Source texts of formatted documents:
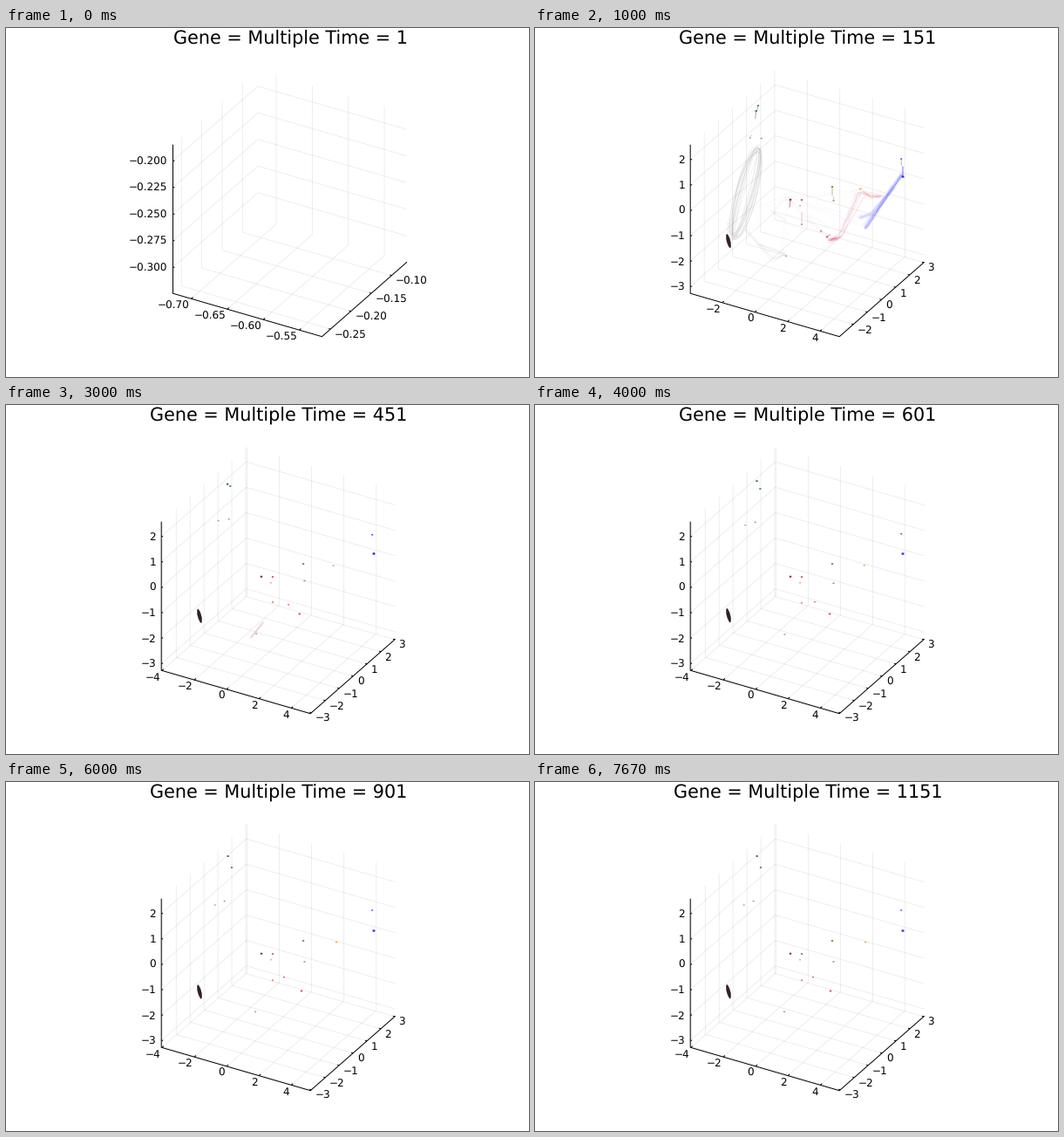
Recreate the animation shown at these times as a matplotlib script. Size 600 by 400 pixels, loop 8000 ms.

```python
import numpy as np
import matplotlib.pyplot as plt
from matplotlib.animation import FuncAnimation

FRAMES, LOOP_MS = 24, 8000
PX = 0.72  # points per pixel at 100 dpi
X_DIR = np.array([171.0, 49.5])
Y_DIR = np.array([97.5, -85.5])
Z_DIR = np.array([0.0, -170.5])

plt.rcParams.update({"font.family": "DejaVu Sans", "text.hinting": "none",
                     "path.snap": False})
fig = plt.figure(figsize=(6, 4), dpi=100, facecolor="white")
ax = fig.add_axes([0, 0, 1, 1])


def line(points, color="black", width=1.0, alpha=1.0, cap="butt"):
    ax.plot(*np.transpose(points), color=color, lw=width * PX, alpha=alpha,
            solid_capstyle=cap)


def limits(frame):
    """Range, tick step and decimals for the x, y and z axes."""
    if frame == 0:
        return [(-0.7254, -0.5186, 0.05, 2), (-0.2708, -0.0625, 0.05, 2),
                (-0.3246, -0.1848, 0.025, 3)]
    missing = 0.6 * np.exp(1 - frame)  # the data range is still growing
    return [(-4.035 + missing, 5.18, 2, 0), (-3.07 + missing, 3.046, 1, 0),
            (-3.275 + 4 * missing**4, 2.585, 1, 0)]


def ticks(low, high, step, digits):
    """Position along the axis and text of each tick."""
    for i in range(int(np.ceil(low / step)), int(np.floor(high / step)) + 1):
        text = f"{i * step:.{digits}f}".replace("-", "\u2212")
        yield (i * step - low) / (high - low), text


def draw_axis(spec, start, direction, wall, far_wall, mark, offset, align):
    for share, text in ticks(*spec):
        p = start + share * direction
        line([p, p + wall, p + wall + far_wall], width=0.75, alpha=0.09)
        line([p, p + mark])
        ax.text(*(p + offset), text, ha=align, va="baseline", size=12 * PX)


def draw_box(frame):
    origin = np.array([191.5 if frame == 0 else 178.2, 304.2])
    corner = origin + X_DIR
    x_spec, y_spec, z_spec = limits(frame)
    draw_axis(x_spec, origin, X_DIR, Y_DIR, Z_DIR, 0.02 * Y_DIR, (-1.8, 11.2), "right")
    draw_axis(y_spec, corner, Y_DIR, -X_DIR, Z_DIR, -0.012 * X_DIR, (4.6, 10.4), "left")
    draw_axis(z_spec, origin, Z_DIR, Y_DIR, X_DIR, (2, 0), (-6, 4.4), "right")
    line([origin + Z_DIR, origin, corner, corner + Y_DIR])
    ax.text(origin[0] + 134.7, 18.3, f"Gene = Multiple Time = {1 + 50 * frame}",
            ha="center", va="baseline", size=20.8 * PX)


def pulse(frame, peak, width):
    return np.exp(-((frame - peak) / width) ** 2)


def draw_orbits(frame):
    """Slim tilted loops that start and end at the dark core."""
    alpha = 0.10 * pulse(frame, 3, 2.1)
    if alpha < 0.006:
        return
    rng = np.random.default_rng(4)
    t = np.linspace(0, 2 * np.pi, 60)
    for i in range(16):
        tilt = rng.normal(0.255, 0.025)
        along = rng.normal(53, 2) * np.cos(t)
        across = rng.uniform(4, 12) * np.sin(t)
        cx, cy = rng.normal((242, 190), 1.3)
        x = cx + along * np.sin(tilt) + across * np.cos(tilt)
        y = cy - along * np.cos(tilt) + across * np.sin(tilt)
        line(np.column_stack([x, y]), "#a07880" if i % 4 == 0 else "#666666", 0.7, alpha)


# color, frame of strongest showing, strands, spread, path
TRAILS = [
    ("#a08088", 4, 5, 1.3, [(241, 231), (274, 266), (288, 258), (256, 247)]),
    ("#b08070", 5, 12, 1.3, [(271, 210), (289, 221)]),
    ("#d9a090", 8, 16, 0.8, [(281, 267), (295, 249)]),
    ("#333333", 5, 10, 0.8, [(221, 222), (223, 243)]),
    ("#e0508c", 3, 8, 2.0, [(338, 243), (350, 238), (374, 188), (397, 194)]),
    ("#e070c0", 5, 12, 2.4, [(349, 239), (368, 191)]),
    ("#eeb070", 5, 14, 2.4, [(364, 192), (374, 188)]),
    ("#d8603c", 3, 5, 1.0, [(376, 187), (386, 195), (398, 192)]),
    ("#e03070", 3, 12, 1.5, [(338, 243), (348, 242)]),
    ("#3535ff", 3, 16, 1.2, [(379, 230), (421, 168)]),
    ("#6a6aff", 3, 9, 1.7, [(372, 218), (386, 214), (412, 182)]),
]
# early rays from the common starting point
TRAILS += [(color, 1, 4, 2, [(288, 194), path[0]]) for color, _, _, _, path in TRAILS]


def draw_trails(frame):
    for seed, (color, peak, count, spread, path) in enumerate(TRAILS):
        alpha = 0.13 * pulse(frame, peak, 1.4)
        if alpha < 0.006:
            continue
        rng = np.random.default_rng(seed)
        knots = np.linspace(0, 1, len(path))
        s = np.linspace(0, 1, 8 * len(path))
        for _ in range(count):
            wobbly = path + rng.normal(0, spread, (len(path), 2))
            curve = np.column_stack([np.interp(s, knots, c) for c in wobbly.T])
            line(curve + rng.normal(0, 0.25 * spread, curve.shape), color, 0.7, alpha)


# color, size, resting place, starting offset, early tail
DOTS = [
    ("#1d5a28", 1.7, (254.7, 85), (-1, 10), (-1, 9)),
    ("#2d7038", 1.6, (259, 98), (-3, -9), (-1, 5)),
    ("#8a958a", 1.3, (239.7, 141), (7, -15), (2, -4)),
    ("#7a857a", 1.3, (250.7, 136.5), (9, -10), (1, 1)),
    ("#7a1220", 1.9, (293, 196.7), (0, 0), (-1, 9)),
    ("#b04048", 1.6, (306, 197), (0, 0), (1, 0)),
    ("#e8a890", 1.5, (304, 203.7), (0, 0), (1, 1)),
    ("#d08060", 1.5, (306, 227.2), (0, -2), (0, -14)),
    ("#d06088", 1.4, (319, 223.7), (9, 9), (2, 1)),
    ("#e02898", 1.8, (339, 239.5), (-4, 0), (4, -3)),
    ("#77702c", 1.7, (341, 182), (0, 0), (0, 10)),
    ("#8a8a78", 1.5, (342.5, 206), (0, -8), (0, -5)),
    ("#e8a050", 1.6, (379, 183.5), (-6, 1), (3, -1)),
    ("#3a3af0", 1.4, (420.2, 147), (0, 3), (0, 8)),
    ("#1010e0", 2.2, (422, 170.5), (0, 0), (0, -12)),
    ("#a89098", 1.5, (286, 263.3), (2, -2), (1, 0)),
]


def draw_dots(frame):
    """Dots glide to rest while their tails shrink."""
    if frame < 2:
        return
    drift = 0.5 + 0.5 * np.cos(np.pi * np.clip((frame - 3) / 13, 0, 1))
    tail_length = np.exp(-(frame - 3) / 3)
    for color, size, place, offset, tail in DOTS:
        p = np.array(place) + drift * np.array(offset)
        tip = p + tail_length * np.array(tail)
        line([p, tip], color, 0.6 * size, 0.45)
        line([p - (0.3, 0), p + (0.3, 0)], color, size, 0.9, "projecting")


def draw_core(frame):
    """Dark leaf-shaped cluster that slowly rises."""
    if frame < 1:
        return
    center = np.array([222, 240 + 4.2 * np.exp(-(frame - 3) / 7)])
    s = np.linspace(-1, 1, 20)[:, None]
    middle = center + s * (1.9, 8)
    bulge = 1.9 * (1 - s**2) ** 0.7 * (1, -0.1)
    ax.fill(*np.vstack([middle - bulge, (middle + bulge)[::-1]]).T,
            color="#180a10", alpha=0.92, lw=0.3)
    line(middle[4:-4], "#52202e", 0.8, 0.7)


def update(frame):
    ax.clear()
    ax.set(xlim=(0, 600), ylim=(400, 0))
    ax.axis("off")
    draw_box(frame)
    if frame > 0:
        draw_orbits(frame)
        draw_trails(frame)
        draw_core(frame)
        draw_dots(frame)
    return []


animation = FuncAnimation(fig, update, frames=FRAMES, init_func=lambda: [],
                          interval=LOOP_MS / FRAMES, repeat=True, repeat_delay=0)
plt.show()
```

#### [Activity]
Your answer must be one number: the count of lines in the entries that contain the string "array".

#### [Answer space]
7